Go through the listing beneath and show each line containing the string "dots".
════════
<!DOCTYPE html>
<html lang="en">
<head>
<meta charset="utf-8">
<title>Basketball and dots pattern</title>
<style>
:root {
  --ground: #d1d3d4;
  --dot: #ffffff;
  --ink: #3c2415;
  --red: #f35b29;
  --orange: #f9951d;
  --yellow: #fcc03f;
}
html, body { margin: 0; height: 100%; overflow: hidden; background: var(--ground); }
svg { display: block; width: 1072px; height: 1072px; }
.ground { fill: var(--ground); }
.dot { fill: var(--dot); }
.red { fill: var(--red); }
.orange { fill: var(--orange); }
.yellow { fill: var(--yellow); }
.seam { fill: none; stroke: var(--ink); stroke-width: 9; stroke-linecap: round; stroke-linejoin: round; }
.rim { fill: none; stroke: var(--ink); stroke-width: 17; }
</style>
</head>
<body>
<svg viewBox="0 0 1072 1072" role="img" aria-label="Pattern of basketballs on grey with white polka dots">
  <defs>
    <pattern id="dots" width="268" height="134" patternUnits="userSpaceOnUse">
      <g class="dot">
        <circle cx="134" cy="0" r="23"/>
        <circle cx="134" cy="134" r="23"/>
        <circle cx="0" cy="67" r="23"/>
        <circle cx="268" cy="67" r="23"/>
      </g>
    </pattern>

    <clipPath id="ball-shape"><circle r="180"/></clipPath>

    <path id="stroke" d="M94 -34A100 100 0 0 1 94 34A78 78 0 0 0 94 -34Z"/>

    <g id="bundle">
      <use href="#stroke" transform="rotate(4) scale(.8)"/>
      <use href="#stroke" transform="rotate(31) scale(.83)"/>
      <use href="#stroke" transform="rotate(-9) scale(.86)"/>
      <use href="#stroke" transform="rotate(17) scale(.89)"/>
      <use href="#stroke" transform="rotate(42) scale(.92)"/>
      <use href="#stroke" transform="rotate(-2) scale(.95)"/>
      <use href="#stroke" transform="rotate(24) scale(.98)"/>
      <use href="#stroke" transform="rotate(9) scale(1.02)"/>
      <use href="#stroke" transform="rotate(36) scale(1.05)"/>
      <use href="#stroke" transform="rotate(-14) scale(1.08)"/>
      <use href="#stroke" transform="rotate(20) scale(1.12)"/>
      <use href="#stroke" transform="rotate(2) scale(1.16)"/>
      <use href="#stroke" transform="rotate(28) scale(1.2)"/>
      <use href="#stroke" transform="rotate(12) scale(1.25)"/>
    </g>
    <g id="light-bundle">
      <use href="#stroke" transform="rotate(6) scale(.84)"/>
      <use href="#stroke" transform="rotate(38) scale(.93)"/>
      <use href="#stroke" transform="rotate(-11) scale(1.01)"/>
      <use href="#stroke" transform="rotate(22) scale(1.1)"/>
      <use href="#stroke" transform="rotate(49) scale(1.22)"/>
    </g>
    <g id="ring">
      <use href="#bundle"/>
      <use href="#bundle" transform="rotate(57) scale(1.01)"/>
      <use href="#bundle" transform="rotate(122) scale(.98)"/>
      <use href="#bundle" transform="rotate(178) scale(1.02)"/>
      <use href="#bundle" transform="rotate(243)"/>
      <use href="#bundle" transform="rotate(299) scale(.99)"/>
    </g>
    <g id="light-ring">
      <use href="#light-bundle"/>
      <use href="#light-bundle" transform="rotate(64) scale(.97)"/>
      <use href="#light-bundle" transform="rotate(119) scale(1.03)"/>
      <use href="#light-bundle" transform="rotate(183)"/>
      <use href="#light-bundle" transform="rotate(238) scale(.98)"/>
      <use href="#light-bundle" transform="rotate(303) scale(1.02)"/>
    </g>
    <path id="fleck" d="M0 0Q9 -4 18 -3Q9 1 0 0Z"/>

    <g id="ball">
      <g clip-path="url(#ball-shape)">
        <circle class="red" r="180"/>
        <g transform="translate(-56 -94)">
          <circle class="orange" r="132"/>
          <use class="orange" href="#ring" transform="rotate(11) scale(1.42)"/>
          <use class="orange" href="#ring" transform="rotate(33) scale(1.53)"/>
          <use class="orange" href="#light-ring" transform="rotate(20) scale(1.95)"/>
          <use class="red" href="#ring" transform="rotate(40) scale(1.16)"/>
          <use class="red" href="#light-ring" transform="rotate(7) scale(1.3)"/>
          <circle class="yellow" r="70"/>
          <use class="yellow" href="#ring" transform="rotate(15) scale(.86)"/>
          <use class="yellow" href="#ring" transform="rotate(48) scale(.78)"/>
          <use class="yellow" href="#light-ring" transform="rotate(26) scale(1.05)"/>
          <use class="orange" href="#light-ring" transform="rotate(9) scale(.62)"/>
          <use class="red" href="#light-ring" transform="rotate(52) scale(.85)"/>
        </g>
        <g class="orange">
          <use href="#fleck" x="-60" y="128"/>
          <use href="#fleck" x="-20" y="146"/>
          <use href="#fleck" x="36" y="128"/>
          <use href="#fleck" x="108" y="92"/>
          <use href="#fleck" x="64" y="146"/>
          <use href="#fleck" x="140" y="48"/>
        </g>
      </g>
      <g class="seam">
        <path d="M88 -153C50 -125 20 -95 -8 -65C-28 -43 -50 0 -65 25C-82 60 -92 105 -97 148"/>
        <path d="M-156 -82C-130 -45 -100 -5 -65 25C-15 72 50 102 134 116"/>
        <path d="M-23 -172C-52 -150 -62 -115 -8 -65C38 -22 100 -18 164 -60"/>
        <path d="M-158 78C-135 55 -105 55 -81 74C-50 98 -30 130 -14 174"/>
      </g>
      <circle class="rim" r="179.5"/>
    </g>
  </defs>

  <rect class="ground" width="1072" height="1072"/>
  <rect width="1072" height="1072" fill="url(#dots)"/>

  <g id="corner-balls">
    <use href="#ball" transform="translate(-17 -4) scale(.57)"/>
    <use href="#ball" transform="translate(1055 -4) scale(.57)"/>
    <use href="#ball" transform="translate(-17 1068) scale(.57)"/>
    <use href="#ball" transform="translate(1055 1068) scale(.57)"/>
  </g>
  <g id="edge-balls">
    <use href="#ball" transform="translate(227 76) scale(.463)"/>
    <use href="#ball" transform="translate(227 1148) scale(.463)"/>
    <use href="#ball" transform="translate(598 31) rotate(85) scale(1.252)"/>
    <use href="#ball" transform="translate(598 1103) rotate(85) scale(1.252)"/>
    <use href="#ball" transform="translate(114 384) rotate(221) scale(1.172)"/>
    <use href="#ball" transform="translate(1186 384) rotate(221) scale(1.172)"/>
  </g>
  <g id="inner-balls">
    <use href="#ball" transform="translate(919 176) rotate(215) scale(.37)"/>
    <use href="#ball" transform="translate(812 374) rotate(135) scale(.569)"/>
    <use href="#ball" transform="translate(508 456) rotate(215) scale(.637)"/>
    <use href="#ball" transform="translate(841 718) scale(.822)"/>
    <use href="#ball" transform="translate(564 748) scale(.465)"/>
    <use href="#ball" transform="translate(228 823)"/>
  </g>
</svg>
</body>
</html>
════════
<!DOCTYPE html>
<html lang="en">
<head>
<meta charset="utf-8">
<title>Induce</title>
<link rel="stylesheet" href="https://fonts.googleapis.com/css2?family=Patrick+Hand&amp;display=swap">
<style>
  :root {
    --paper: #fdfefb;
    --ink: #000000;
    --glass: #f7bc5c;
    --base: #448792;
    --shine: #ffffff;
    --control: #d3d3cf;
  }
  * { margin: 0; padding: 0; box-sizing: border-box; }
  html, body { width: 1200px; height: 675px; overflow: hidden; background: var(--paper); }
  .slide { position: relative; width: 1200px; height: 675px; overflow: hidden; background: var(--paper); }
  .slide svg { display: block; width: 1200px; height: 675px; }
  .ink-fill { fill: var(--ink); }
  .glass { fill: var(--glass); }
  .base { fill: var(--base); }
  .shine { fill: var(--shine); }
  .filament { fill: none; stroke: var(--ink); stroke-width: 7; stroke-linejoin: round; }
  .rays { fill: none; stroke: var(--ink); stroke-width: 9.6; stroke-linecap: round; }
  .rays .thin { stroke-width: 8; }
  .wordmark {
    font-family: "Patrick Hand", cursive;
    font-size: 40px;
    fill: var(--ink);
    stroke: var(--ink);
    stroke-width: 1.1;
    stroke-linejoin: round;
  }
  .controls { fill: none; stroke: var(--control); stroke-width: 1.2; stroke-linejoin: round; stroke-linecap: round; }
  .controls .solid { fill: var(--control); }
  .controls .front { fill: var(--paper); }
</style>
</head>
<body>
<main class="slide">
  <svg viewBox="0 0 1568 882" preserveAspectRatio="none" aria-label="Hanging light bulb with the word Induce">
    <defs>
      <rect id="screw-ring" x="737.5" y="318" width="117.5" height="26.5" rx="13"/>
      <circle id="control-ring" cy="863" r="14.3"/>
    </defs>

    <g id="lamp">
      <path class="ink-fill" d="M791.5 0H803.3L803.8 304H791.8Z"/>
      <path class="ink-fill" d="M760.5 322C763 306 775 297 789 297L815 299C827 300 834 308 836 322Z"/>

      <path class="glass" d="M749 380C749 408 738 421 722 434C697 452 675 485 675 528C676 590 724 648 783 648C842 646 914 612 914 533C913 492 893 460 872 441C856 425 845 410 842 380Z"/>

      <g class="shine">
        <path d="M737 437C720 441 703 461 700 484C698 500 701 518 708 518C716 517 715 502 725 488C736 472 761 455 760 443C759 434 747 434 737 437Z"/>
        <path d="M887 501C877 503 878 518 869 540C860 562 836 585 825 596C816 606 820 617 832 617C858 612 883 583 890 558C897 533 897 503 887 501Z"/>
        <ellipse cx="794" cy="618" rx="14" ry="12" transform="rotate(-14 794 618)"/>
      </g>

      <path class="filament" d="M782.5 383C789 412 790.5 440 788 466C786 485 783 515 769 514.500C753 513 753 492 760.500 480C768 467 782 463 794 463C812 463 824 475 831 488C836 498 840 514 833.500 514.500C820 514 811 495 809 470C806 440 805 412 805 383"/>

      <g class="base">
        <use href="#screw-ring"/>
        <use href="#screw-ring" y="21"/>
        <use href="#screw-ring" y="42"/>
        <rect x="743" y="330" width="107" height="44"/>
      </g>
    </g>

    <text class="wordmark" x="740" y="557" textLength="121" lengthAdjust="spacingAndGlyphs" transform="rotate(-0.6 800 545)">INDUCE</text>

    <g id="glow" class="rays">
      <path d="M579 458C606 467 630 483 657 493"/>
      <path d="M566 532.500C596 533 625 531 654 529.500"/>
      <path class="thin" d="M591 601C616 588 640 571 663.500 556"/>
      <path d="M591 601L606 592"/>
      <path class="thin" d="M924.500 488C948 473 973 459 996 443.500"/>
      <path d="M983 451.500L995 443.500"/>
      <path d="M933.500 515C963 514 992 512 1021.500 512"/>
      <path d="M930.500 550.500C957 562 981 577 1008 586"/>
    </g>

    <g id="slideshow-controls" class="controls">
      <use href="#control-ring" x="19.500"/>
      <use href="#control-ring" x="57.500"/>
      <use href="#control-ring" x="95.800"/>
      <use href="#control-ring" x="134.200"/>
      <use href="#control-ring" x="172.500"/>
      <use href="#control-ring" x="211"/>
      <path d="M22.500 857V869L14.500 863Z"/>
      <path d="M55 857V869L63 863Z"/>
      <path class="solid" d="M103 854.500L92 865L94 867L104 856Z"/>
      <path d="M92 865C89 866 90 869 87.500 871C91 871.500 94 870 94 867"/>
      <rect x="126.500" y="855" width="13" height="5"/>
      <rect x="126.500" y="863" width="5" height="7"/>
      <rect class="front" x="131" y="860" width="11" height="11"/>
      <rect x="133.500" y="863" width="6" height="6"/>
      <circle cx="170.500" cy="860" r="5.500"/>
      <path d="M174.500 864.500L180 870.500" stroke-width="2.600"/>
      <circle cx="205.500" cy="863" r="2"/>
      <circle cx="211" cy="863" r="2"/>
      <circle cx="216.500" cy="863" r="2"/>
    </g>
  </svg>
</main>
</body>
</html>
════════
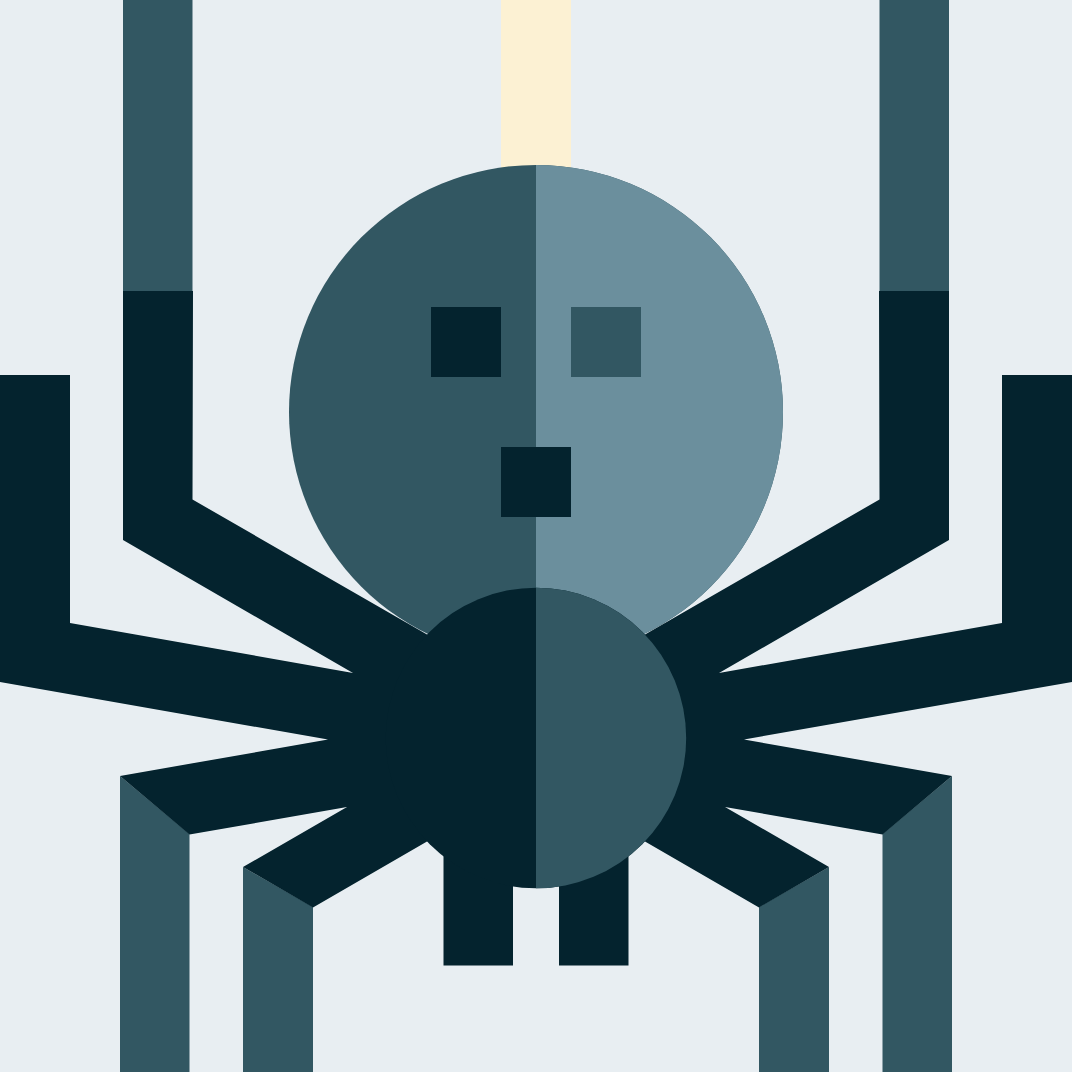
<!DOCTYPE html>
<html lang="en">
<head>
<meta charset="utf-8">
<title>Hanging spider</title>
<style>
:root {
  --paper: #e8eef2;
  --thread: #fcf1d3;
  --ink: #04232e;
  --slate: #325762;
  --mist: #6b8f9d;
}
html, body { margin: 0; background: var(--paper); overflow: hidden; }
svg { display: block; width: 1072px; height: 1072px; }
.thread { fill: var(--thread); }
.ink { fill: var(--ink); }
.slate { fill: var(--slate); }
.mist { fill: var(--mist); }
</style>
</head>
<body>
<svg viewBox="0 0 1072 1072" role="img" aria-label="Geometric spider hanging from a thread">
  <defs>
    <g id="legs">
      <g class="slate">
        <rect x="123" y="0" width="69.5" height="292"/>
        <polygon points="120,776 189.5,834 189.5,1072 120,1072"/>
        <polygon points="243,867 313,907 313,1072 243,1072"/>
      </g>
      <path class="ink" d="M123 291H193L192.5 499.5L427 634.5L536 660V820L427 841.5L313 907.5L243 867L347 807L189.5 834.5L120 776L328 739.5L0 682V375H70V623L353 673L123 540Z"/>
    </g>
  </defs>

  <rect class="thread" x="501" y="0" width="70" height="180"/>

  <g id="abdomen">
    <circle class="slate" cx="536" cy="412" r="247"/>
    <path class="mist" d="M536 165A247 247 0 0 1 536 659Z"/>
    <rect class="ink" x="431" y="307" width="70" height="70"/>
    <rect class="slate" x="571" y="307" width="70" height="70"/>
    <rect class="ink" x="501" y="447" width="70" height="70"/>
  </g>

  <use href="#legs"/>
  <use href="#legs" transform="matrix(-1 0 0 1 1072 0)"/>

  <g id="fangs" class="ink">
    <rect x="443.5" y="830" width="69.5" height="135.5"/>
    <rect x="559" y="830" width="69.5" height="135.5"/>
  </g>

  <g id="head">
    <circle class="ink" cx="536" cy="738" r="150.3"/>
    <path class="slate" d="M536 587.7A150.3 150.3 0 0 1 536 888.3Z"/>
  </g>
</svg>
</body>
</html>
════════
Solution –
<title>Basketball and dots pattern</title>
<svg viewBox="0 0 1072 1072" role="img" aria-label="Pattern of basketballs on grey with white polka dots">
    <pattern id="dots" width="268" height="134" patternUnits="userSpaceOnUse">
  <rect width="1072" height="1072" fill="url(#dots)"/>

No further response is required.